Required action: Beneath this task is a listing; tally its lines that contain "drawing" and give only the total.

>>>>

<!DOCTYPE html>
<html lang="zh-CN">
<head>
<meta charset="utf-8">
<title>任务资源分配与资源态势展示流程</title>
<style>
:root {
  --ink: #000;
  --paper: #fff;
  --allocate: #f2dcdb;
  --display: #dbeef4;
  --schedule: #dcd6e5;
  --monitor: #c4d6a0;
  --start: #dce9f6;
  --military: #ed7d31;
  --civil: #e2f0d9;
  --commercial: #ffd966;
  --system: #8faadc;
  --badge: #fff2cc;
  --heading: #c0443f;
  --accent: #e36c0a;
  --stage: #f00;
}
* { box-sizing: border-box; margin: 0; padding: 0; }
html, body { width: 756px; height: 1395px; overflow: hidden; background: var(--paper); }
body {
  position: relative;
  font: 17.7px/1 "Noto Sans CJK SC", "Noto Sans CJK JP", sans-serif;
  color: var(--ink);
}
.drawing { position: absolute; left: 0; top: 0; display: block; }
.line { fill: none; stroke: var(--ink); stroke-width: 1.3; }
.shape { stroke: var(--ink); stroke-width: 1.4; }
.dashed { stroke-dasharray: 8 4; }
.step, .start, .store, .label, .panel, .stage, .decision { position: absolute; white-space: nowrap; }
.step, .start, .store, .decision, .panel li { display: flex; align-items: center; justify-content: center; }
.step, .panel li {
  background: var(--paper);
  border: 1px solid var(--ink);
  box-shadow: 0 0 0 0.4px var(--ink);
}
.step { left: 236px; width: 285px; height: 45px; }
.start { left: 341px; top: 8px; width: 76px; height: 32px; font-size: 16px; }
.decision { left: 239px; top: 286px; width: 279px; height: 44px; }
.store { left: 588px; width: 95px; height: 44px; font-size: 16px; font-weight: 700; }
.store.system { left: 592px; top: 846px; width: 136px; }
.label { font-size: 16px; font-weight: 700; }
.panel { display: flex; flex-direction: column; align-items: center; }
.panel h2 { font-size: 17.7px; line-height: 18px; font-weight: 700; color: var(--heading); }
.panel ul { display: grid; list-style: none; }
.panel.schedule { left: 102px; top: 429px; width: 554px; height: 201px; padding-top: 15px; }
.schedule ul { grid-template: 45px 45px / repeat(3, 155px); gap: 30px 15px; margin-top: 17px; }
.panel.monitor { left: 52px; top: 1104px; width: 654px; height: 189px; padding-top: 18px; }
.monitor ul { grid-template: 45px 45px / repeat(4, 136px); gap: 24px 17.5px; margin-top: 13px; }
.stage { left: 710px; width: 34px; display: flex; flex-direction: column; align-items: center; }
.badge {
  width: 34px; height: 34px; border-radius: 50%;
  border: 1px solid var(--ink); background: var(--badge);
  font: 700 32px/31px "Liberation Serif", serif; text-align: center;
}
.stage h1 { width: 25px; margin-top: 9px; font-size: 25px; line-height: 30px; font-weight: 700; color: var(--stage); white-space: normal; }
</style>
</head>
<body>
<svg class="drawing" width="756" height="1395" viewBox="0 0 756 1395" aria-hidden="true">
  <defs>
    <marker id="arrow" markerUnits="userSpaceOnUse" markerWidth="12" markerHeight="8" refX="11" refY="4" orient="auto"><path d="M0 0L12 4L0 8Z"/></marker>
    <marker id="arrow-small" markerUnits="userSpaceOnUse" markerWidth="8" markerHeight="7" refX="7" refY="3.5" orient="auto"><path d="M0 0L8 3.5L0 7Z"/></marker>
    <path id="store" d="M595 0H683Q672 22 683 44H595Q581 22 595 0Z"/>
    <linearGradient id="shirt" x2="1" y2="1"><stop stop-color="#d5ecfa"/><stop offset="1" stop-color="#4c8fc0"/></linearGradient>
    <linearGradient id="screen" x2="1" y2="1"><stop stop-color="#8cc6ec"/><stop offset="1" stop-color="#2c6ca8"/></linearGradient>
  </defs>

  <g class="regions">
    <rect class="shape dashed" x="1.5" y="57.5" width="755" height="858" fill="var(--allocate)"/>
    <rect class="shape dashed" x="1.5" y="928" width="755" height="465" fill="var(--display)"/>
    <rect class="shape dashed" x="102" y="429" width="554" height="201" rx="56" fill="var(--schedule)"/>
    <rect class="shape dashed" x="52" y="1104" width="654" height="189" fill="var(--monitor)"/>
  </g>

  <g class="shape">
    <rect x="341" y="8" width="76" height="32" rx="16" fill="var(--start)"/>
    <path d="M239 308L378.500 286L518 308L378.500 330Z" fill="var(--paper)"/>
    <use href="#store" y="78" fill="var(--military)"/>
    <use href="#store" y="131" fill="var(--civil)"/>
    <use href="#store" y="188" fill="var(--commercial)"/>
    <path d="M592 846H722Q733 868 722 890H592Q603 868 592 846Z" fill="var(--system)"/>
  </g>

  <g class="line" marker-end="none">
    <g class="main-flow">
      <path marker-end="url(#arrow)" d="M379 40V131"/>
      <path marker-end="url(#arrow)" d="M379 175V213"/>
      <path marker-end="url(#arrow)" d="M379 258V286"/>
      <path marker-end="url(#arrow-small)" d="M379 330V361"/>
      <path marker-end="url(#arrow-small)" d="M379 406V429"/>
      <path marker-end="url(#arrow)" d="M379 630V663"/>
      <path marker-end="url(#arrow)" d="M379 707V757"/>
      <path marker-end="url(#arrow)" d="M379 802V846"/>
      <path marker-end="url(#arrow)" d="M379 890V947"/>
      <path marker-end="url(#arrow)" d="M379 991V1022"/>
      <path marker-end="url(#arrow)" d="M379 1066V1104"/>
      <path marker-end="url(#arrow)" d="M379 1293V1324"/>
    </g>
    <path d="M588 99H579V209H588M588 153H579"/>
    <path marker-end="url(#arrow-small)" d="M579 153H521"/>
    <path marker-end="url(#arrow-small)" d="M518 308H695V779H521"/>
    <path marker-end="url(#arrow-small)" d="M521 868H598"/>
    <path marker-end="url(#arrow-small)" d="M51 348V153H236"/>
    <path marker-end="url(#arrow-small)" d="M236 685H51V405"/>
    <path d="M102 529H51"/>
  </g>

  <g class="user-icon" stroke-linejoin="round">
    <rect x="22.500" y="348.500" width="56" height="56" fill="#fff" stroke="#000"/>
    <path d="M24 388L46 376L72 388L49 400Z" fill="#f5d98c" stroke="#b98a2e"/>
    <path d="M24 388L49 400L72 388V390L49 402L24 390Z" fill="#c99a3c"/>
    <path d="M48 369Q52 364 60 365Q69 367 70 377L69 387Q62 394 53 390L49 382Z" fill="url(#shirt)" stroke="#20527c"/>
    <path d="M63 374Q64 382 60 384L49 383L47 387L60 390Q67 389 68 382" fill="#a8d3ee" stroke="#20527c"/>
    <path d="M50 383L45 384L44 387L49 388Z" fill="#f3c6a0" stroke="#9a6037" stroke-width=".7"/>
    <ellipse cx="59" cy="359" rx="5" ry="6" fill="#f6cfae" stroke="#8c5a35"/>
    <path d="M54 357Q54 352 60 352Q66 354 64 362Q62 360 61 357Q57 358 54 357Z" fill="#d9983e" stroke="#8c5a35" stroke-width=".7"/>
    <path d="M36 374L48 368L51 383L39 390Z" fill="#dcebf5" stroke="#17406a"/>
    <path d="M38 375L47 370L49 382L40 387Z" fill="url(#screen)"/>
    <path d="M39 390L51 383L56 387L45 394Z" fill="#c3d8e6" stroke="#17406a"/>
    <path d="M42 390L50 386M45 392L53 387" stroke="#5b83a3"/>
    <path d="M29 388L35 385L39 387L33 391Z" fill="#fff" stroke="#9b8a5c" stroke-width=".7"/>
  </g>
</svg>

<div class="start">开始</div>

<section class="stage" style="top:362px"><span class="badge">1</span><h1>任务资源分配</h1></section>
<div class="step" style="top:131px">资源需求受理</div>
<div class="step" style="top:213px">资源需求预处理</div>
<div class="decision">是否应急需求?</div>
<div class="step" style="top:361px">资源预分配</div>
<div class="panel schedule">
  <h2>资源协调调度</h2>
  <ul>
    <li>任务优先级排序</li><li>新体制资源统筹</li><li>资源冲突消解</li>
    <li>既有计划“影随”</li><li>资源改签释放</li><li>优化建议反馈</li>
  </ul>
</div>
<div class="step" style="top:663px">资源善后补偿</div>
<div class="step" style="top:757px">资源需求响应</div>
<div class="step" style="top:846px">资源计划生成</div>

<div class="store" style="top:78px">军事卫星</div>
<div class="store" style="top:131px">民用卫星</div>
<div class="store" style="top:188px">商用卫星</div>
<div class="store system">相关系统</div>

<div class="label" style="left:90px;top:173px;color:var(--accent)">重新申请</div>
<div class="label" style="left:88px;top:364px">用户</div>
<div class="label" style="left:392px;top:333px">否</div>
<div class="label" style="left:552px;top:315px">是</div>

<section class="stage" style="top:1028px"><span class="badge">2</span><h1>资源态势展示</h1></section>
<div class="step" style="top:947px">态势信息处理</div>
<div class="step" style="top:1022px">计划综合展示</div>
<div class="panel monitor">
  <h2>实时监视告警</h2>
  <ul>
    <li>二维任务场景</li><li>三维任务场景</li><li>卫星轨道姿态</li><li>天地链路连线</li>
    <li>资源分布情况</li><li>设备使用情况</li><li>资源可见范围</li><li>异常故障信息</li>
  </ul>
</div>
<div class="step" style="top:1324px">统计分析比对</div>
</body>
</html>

<<<<

Response area: 2